[PROVIDED ENTRIES]
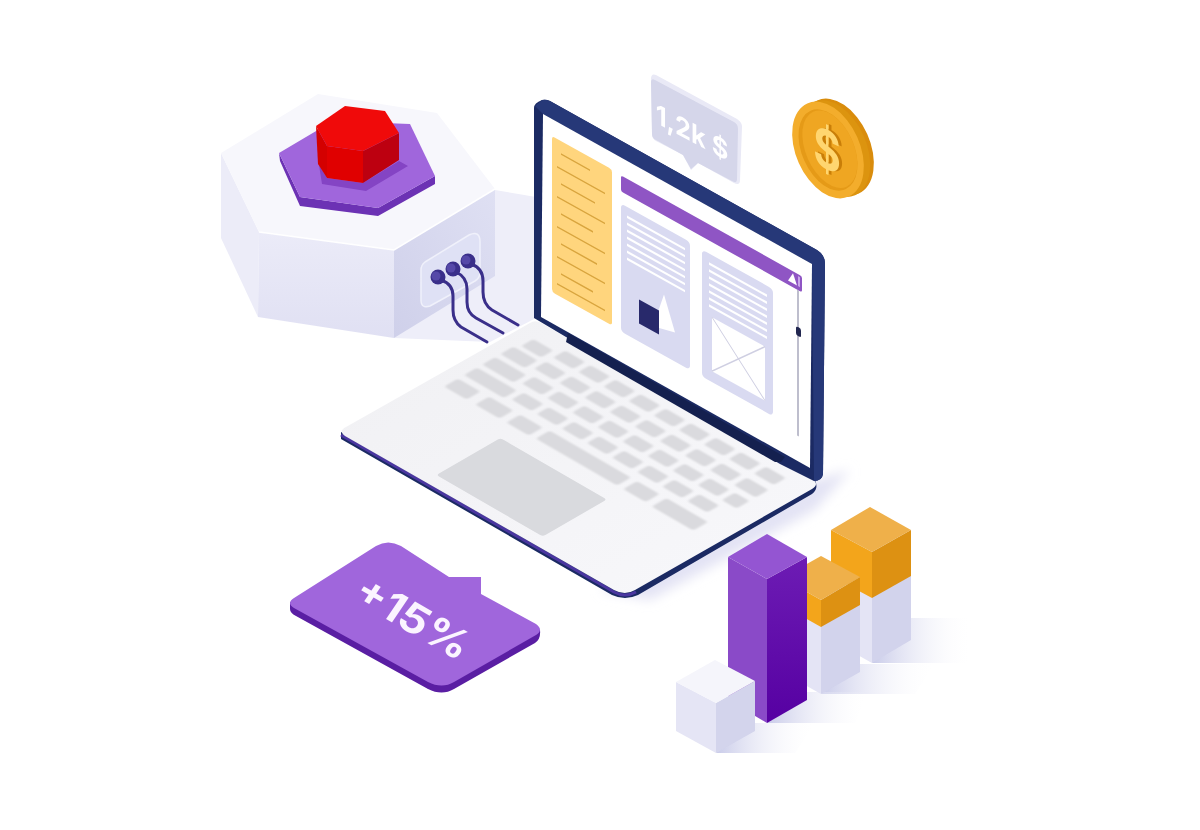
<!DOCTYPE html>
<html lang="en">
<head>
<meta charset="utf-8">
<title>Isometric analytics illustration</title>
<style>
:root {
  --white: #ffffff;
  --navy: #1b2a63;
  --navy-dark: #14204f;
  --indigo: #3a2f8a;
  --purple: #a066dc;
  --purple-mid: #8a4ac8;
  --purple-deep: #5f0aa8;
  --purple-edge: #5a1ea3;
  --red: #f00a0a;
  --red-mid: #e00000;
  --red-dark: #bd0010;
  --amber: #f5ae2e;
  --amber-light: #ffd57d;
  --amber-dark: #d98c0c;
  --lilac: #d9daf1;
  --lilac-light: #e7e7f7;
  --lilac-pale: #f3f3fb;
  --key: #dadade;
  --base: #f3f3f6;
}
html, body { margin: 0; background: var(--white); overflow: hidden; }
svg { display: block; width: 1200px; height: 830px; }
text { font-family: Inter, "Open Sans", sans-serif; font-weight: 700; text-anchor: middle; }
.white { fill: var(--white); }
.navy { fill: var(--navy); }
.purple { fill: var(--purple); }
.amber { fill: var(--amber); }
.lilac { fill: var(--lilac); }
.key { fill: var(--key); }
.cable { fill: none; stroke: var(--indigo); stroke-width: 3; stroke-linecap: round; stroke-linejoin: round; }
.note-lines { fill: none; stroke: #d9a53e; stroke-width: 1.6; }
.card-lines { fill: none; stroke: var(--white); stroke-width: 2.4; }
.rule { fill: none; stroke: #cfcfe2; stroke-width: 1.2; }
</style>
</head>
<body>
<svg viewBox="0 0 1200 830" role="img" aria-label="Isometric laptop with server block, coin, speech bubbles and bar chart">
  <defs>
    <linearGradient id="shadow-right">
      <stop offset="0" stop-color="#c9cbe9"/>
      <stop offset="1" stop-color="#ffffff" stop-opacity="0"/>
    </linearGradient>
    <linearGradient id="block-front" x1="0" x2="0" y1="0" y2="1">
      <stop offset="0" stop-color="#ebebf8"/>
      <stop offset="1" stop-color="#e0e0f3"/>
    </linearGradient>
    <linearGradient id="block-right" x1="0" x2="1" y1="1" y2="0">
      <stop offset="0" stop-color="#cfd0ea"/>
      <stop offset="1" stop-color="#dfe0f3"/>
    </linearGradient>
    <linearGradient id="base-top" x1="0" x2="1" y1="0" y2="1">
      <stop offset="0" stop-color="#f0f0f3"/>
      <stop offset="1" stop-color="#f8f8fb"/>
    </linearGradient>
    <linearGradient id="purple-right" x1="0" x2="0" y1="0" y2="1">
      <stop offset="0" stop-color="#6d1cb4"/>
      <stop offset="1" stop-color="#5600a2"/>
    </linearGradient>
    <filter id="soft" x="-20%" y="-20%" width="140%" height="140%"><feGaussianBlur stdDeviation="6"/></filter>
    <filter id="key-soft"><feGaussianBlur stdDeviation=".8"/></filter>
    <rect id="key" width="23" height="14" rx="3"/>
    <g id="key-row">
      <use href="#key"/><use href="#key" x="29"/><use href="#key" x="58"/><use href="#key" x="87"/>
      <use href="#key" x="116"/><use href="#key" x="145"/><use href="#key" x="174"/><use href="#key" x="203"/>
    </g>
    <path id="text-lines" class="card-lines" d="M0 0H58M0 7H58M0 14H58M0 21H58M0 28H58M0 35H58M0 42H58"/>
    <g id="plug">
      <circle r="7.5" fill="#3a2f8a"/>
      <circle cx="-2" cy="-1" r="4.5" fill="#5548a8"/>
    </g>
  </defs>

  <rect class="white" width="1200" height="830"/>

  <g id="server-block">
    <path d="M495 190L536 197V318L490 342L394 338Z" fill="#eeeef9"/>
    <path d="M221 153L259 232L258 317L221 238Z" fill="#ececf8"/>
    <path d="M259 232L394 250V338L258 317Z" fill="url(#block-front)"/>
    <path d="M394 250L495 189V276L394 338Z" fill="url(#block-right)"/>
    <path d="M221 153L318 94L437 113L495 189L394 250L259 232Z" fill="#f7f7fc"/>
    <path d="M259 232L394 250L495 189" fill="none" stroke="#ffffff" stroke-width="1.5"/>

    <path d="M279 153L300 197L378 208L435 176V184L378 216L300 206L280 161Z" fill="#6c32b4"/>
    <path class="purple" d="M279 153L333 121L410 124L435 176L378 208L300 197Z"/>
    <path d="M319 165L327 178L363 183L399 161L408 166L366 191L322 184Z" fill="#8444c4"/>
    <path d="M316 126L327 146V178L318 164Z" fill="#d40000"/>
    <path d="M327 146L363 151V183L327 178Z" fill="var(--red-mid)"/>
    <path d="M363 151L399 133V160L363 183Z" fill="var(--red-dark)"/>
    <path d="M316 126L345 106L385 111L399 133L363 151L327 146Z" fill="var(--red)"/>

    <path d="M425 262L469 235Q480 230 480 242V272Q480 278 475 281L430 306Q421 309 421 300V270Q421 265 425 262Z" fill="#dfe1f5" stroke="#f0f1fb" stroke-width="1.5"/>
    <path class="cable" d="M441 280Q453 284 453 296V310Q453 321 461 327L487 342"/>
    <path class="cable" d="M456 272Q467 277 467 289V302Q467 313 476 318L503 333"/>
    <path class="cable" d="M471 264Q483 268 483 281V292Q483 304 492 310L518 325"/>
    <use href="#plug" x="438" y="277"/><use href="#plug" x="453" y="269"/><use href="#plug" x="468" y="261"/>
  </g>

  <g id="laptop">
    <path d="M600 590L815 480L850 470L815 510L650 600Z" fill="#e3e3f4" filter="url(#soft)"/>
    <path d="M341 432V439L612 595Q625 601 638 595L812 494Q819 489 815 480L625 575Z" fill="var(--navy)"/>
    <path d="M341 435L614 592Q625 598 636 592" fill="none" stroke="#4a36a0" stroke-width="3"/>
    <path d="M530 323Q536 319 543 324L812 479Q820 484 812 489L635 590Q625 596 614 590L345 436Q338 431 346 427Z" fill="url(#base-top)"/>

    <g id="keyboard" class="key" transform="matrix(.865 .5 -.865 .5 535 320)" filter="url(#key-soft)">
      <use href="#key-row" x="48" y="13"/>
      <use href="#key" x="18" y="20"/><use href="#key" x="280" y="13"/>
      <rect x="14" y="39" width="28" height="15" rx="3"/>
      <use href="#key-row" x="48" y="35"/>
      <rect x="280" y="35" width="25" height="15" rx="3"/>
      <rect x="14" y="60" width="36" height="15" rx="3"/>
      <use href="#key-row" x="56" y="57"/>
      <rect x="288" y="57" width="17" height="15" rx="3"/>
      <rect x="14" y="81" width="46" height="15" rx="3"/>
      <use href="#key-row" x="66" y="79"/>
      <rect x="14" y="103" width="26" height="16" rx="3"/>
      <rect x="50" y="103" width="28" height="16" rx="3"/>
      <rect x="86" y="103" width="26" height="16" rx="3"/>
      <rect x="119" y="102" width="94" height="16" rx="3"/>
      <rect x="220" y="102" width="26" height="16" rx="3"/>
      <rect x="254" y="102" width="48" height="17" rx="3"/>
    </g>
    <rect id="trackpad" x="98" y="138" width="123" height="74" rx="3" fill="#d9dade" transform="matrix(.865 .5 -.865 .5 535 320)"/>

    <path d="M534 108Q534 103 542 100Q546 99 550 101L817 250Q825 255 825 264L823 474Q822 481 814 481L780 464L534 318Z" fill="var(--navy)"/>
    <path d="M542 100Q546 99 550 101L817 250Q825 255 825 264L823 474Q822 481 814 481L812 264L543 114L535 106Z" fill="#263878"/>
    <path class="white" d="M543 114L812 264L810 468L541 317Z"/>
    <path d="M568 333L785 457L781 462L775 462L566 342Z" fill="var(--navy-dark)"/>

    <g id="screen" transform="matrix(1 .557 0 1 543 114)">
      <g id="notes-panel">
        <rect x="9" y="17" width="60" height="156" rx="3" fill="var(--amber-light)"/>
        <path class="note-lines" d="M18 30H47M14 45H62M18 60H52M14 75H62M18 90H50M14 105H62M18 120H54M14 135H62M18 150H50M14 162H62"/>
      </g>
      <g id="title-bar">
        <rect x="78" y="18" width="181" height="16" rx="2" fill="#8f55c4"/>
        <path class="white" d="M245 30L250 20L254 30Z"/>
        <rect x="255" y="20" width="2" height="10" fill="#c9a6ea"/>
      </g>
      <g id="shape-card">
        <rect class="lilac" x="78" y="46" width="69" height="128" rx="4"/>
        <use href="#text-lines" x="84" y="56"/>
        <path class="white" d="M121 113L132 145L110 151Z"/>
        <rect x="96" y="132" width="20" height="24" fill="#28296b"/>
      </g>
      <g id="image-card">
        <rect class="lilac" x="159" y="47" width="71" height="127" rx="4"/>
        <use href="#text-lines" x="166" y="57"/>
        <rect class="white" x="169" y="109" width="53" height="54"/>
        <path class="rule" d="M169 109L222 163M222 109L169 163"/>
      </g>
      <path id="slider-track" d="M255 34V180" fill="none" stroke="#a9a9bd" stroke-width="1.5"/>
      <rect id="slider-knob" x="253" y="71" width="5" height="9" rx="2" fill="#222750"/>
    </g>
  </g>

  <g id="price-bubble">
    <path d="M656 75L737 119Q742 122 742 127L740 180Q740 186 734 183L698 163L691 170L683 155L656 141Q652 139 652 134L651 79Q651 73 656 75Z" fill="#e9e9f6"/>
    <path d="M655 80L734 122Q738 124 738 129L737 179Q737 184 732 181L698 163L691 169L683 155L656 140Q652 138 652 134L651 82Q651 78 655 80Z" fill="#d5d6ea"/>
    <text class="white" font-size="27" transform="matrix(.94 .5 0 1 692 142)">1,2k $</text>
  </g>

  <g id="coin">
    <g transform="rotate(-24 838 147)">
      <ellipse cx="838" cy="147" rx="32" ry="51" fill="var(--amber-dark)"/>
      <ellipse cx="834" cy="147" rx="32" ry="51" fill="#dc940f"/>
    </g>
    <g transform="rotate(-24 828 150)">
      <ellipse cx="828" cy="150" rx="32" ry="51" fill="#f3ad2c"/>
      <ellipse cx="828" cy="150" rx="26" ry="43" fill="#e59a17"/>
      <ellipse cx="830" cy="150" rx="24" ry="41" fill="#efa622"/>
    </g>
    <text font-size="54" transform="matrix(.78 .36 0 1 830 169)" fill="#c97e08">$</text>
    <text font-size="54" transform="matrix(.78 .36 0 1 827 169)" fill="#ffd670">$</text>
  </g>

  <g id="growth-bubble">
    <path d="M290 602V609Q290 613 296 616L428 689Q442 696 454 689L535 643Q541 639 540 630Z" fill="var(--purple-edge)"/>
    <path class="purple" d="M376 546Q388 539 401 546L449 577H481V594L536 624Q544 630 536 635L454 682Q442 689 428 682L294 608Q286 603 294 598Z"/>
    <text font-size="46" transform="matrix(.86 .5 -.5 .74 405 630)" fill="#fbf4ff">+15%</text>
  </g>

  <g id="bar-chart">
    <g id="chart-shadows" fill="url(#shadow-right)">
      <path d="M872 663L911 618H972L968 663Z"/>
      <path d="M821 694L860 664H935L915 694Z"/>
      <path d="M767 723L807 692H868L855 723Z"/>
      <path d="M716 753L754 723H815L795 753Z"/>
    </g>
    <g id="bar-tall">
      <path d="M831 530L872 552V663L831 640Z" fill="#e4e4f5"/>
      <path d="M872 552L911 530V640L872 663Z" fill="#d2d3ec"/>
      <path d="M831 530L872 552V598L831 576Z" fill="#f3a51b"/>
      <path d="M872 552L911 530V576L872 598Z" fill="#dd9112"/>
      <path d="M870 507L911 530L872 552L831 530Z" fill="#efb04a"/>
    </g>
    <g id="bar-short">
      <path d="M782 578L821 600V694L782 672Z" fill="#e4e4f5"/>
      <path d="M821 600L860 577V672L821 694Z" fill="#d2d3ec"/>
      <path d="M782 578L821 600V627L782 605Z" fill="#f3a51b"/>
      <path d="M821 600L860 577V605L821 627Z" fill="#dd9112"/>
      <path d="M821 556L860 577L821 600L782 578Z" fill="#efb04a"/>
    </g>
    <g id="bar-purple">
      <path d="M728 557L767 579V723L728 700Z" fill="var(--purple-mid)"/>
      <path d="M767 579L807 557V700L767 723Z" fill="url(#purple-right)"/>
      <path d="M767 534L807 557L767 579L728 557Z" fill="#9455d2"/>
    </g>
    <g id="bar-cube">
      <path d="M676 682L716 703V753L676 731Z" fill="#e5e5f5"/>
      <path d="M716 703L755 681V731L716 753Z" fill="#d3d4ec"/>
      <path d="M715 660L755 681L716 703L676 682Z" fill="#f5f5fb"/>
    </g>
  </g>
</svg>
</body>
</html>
[/PROVIDED ENTRIES]
→ DIRECTIONS FOR THIS TASK:
Starting at the top of the listing above, please restate word for word each line up to and including the one that holds "sans-serif; font-weight: 700;", omitting every image.

→ WRITTEN ANSWER:
<!DOCTYPE html>
<html lang="en">
<head>
<meta charset="utf-8">
<title>Isometric analytics illustration</title>
<style>
:root {
  --white: #ffffff;
  --navy: #1b2a63;
  --navy-dark: #14204f;
  --indigo: #3a2f8a;
  --purple: #a066dc;
  --purple-mid: #8a4ac8;
  --purple-deep: #5f0aa8;
  --purple-edge: #5a1ea3;
  --red: #f00a0a;
  --red-mid: #e00000;
  --red-dark: #bd0010;
  --amber: #f5ae2e;
  --amber-light: #ffd57d;
  --amber-dark: #d98c0c;
  --lilac: #d9daf1;
  --lilac-light: #e7e7f7;
  --lilac-pale: #f3f3fb;
  --key: #dadade;
  --base: #f3f3f6;
}
html, body { margin: 0; background: var(--white); overflow: hidden; }
svg { display: block; width: 1200px; height: 830px; }
text { font-family: Inter, "Open Sans", sans-serif; font-weight: 700; text-anchor: middle; }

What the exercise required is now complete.